The OCC notably did not discuss the details of an approval process for banks seeking to undertake cryptocurrency custody services. Communication with OCC examination staff is likely advisable, and the profile of each bank will determine the level of OCC review and support needed. The OCC expects bank management and the board to have experience and knowledge to support the activity, which is the case for OCC-chartered banks offering other new products as well. Further, formal approval of business plan revisions may be triggered if new cryptocurrency custody activity represents a material deviation for banks operating under a formal business plan.
To assist and direct banks seeking to adopt cryptocurrency custody services, the OCC advises that “[b]anks seeking to engage in these activities should also conduct legal analysis to ensure that the activities are conducted consistent with all applicable laws”.

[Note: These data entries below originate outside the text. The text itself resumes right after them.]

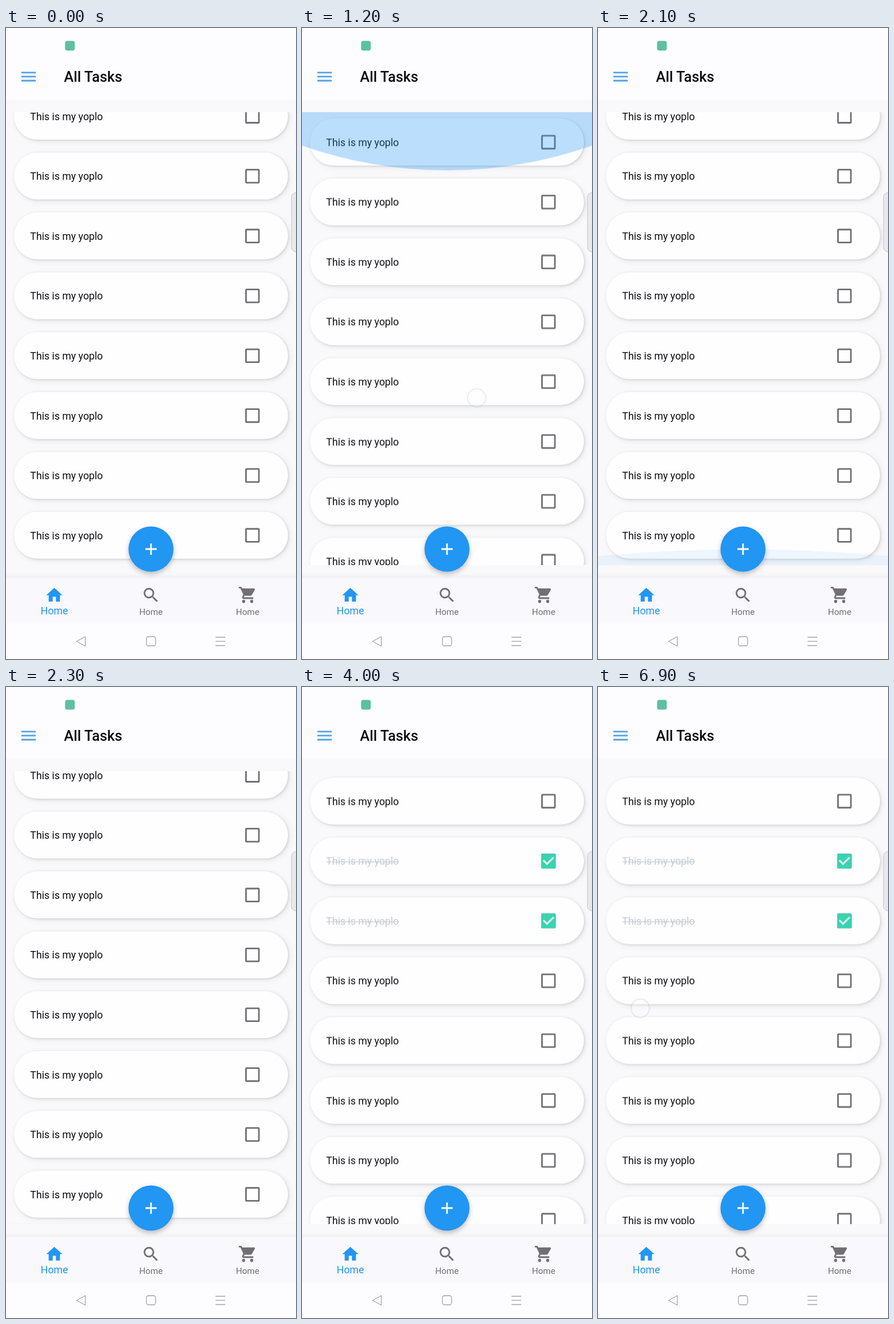
An HTML page that plays this animation: 508x1102 px, repeating every 7 s.

```html
<!DOCTYPE html>
<html lang="en">
<head>
<meta charset="utf-8">
<title>All Tasks</title>
<style>
  html, body { margin: 0; width: 100%; height: 100%; overflow: hidden; background: #fdfcfe; }
  svg { display: block; width: 508px; height: 1102px; font-family: Roboto, sans-serif; }
  .card { fill: #fefdff; filter: drop-shadow(1px 1px 2px rgba(0,0,0,.13)) drop-shadow(3px 3px 5px rgba(0,0,0,.07)); }
  .label { font-size: 17.78px; fill: #0c0c0e; }
  .box { fill: none; stroke: #716f73; stroke-width: 2.8; }
  .tick { fill: none; stroke: #fff; stroke-width: 2.8; stroke-dasharray: 26; }
  .strike { stroke: #c3cbd6; stroke-width: 1.3; }
  .done, .glow, #touch { opacity: 0; }
  .glow { fill: #2196f3; }
  .nav text { text-anchor: middle; font-size: 15.24px; }
  .nav .on { font-size: 17.78px; }
  .nav { fill: #716f73; }
  .on { fill: #2196f3; }
  .keys { fill: none; stroke: #a3a2a5; stroke-width: 1.3; }
  .fab { fill: #2196f3; filter: drop-shadow(0 4px 4px rgba(0,0,0,.24)); }
</style>
</head>
<body>
<svg viewBox="0 0 508 1102">
  <defs>
    <clipPath id="view"><rect y="147" width="508" height="791"/></clipPath>
    <linearGradient id="edge" x2="0" y2="1">
      <stop offset="0" stop-opacity="0"/><stop offset="1" stop-opacity=".035"/>
    </linearGradient>
  </defs>

  <rect width="508" height="1102" fill="#fdfcfe"/>
  <rect y="125" width="508" height="835" fill="#f9f8fb"/>

  <rect x="103.5" y="22.5" width="17" height="17" rx="4" fill="#5cc0a2"/>
  <path transform="translate(22.6 68) scale(1.411)" fill="#56a2e0" d="M3 18h18v-2H3zm0-5h18v-2H3zm0-7v2h18V6z"/>
  <text x="101.6" y="94" font-size="25.4" font-weight="500" fill="#09090b">All Tasks</text>

  <g clip-path="url(#view)">
    <g id="list"></g>
    <g transform="translate(0 147)"><path id="top" class="glow" d="M0 0H508V58.5A762 762 0 0 1 0 58.5Z"/></g>
    <g transform="translate(0 938) scale(1 -1)"><path id="bottom" class="glow" d="M0 0H508V58.5A762 762 0 0 1 0 58.5Z"/></g>
  </g>

  <rect x="500" y="287.5" width="20" height="103.5" rx="8" fill="#e9e8ea" stroke="#c6c5c8"/>

  <rect y="953" width="508" height="8" fill="url(#edge)"/>
  <rect y="961" width="508" height="79" fill="#f9f8fc"/>
  <g class="nav">
    <path class="on" transform="translate(67.7 973.6) scale(1.411)" d="M10 20v-6h4v6h5v-8h3L12 3 2 12h3v8z"/>
    <path transform="translate(237 973.6) scale(1.411)" d="M15.5 14h-.79l-.28-.27C15.41 12.59 16 11.11 16 9.5 16 5.91 13.09 3 9.5 3S3 5.91 3 9.5 5.91 16 9.5 16c1.61 0 3.09-.59 4.23-1.57l.27.28v.79l5 4.99L20.49 19l-4.99-5zm-6 0C7.01 14 5 11.99 5 9.5S7.01 5 9.5 5 14 7.01 14 9.5 11.99 14 9.5 14z"/>
    <path transform="translate(406.4 973.2) scale(1.411)" d="M7 18c-1.1 0-1.99.9-1.99 2S5.9 22 7 22s2-.9 2-2-.9-2-2-2zM1 2v2h2l3.6 7.59-1.35 2.45c-.16.28-.25.61-.25.96 0 1.1.9 2 2 2h12v-2H7.42c-.14 0-.25-.11-.25-.25l.03-.12.9-1.63h7.45c.75 0 1.41-.41 1.75-1.03l3.58-6.49c.08-.14.12-.31.12-.48 0-.55-.45-1-1-1H5.21l-.94-2H1zm16 16c-1.1 0-1.99.9-1.99 2s.89 2 1.99 2 2-.9 2-2-.9-2-2-2z"/>
    <text class="on" x="84.7" y="1024">Home</text>
    <text x="254" y="1024.5">Home</text>
    <text x="423.3" y="1024.5">Home</text>
  </g>

  <g class="keys">
    <path d="M139 1063V1079.500L123.500 1071.200Z" stroke-linejoin="round"/>
    <rect x="246" y="1063" width="16" height="16" rx="3.500"/>
    <path d="M367 1064h17M367 1071.200h17M367 1078.500h17"/>
  </g>

  <circle class="fab" cx="254" cy="910" r="39.5"/>
  <path d="M244.2 910h19.700M254 900.200v19.700" stroke="#fff" stroke-width="2.8"/>

  <g id="touch"><circle r="16" fill="#fff" fill-opacity=".45" stroke="#b4c4dc" stroke-opacity=".8" stroke-width="2"/></g>
</svg>

<script>
  const LOOP = 7000;
  const SCROLL = 45.2;
  const DECEL = 'cubic-bezier(.333,.667,.667,1)';
  const $ = id => document.getElementById(id);

  // Steps are [time, properties, easing to the next step].
  function play(el, steps) {
    const frames = steps.map(([t, props, easing = 'linear']) => ({ offset: t / LOOP, easing, ...props }));
    frames.unshift({ ...frames[0], offset: 0, easing: 'linear' });
    frames.push({ ...frames[frames.length - 1], offset: 1 });
    el.animate(frames, { duration: LOOP, iterations: Infinity });
  }

  const list = $('list');
  for (let i = 0; i < 8; i++) {
    list.insertAdjacentHTML('beforeend', `
      <g transform="translate(0 ${158.2 + 104.55 * i})">
        <rect class="card" x="14" width="480" height="82" rx="41"/>
        <text class="label" x="42.3" y="47.8">This is my yoplo</text>
        <rect class="box" x="420.4" y="29.900" width="22.6" height="22.6" rx=".8"/>
        <g class="done">
          <path class="strike" d="M42.3 42.7h127.400"/>
          <rect x="419" y="28.500" width="25.4" height="25.4" rx="1.4" fill="#38d4b1"/>
          <path class="tick" d="M422.8 39.900l6.400 6.400l11.400 -11.400"/>
        </g>
      </g>`);
  }

  const scroll = y => ({ transform: `translateY(${-y}px)` });
  play(list, [
    [120, scroll(SCROLL), DECEL], [450, scroll(0)],
    [1640, scroll(0), DECEL], [1820, scroll(SCROLL)],
    [2480, scroll(SCROLL), DECEL], [2750, scroll(0)]
  ]);

  const glow = (size, opacity) => ({ transform: `scaleY(${size})`, opacity });
  play($('top'), [[880, glow(0, 0)], [1150, glow(1, .3)], [1200, glow(1, .3), DECEL], [1750, glow(0, 0)]]);
  play($('bottom'), [[1760, glow(0, 0)], [1850, glow(.9, .25), DECEL], [2400, glow(0, 0)]]);

  function check(i, t) {
    const row = list.children[i];
    const part = name => row.querySelector(name);
    play(part('.done'), [[t, { opacity: 0 }], [t + 60, { opacity: 1 }]]);
    play(part('.tick'), [[t + 60, { strokeDashoffset: 26 }], [t + 200, { strokeDashoffset: 0 }]]);
    play(part('.label'), [[t, { fill: '#0c0c0e' }], [t, { fill: '#c3cbd6' }]]);
  }
  check(2, 3300);
  check(1, 3700);

  // Each touch: down, release, gone, then where it starts and ends.
  const touches = [
    [100, 330, 450, 300, 430, 304, 560],
    [860, 1130, 1240, 300, 480, 306, 646],
    [1590, 1780, 1880, 318, 640, 324, 480],
    [2440, 2640, 2760, 320, 480, 328, 600],
    [3180, 3320, 3450, 432, 412, 432, 412],
    [3580, 3820, 3980, 430, 307, 428, 311],
    [5420, 5750, 5890, 57, 565, 57, 565],
    [6180, 6370, 6490, 64, 563, 66, 562],
    [6780, 6850, 6935, 74, 561, 74, 561]
  ];
  const at = (x, y, opacity) => ({ transform: `translate(${x}px, ${y}px)`, opacity });
  play($('touch'), touches.flatMap(([down, up, gone, x0, y0, x1, y1]) => [
    [down, at(x0, y0, 0)],
    [down + 60, at(x0, y0, 1)],
    [up, at(x1, y1, 1)],
    [gone, at(x1, y1, 0)]
  ]));
</script>
</body>
</html>
```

 See OCC Interpretive Letter #1170 (July 22, 2020) (“Letter 1170”) pg. 6.
 See Letter 1170 pg. 8.
 See id. (OCC Conditional Approval 267 (Jan. 12, 1998)).
 Transferable records are the electronic equivalent Article 3 paper promissory notes and are authorized under Title II of the federal Electronic Signatures in Global and National Commerce Act and Section 16 of the Uniform Electronic Transactions Act. In addition, electronic chattel paper, which a records or records evidencing a money obligation secured by specific goods or a lease of specific goods, such as equipment or automobile loans or leases, and authorized under Article 9, Section 9-15 of the Uniform Commercial Code.
 See Letter 1170 pg. 6 (OCC Conditional Approval 479 (July 27, 2001).
 See 12 CFR §§ 7.5002et seq.
 See Letter 1170 pg. 8 FN 39.
 See Letter 1170 pg. 7. Fiduciary capacities would include serving as a trustee, an executor of a will, an administrator of an estate, a receiver or an investment advisor. Such conduct is permitted if performed in compliance with 12 CFR Part 9.
 See Letter 1170 pgs. 4-5.
 See Letter 1170 pg.1 FN3. However, the OCC specifically did not address whether cryptocurrency may be “exchange” for purposes of 12USC 24 (Seventh) regarding the powers of a national bank to discount and negotiate bills of exchange. See Letter 1170 pg. 3.
 See Letter 1170 pg. 10.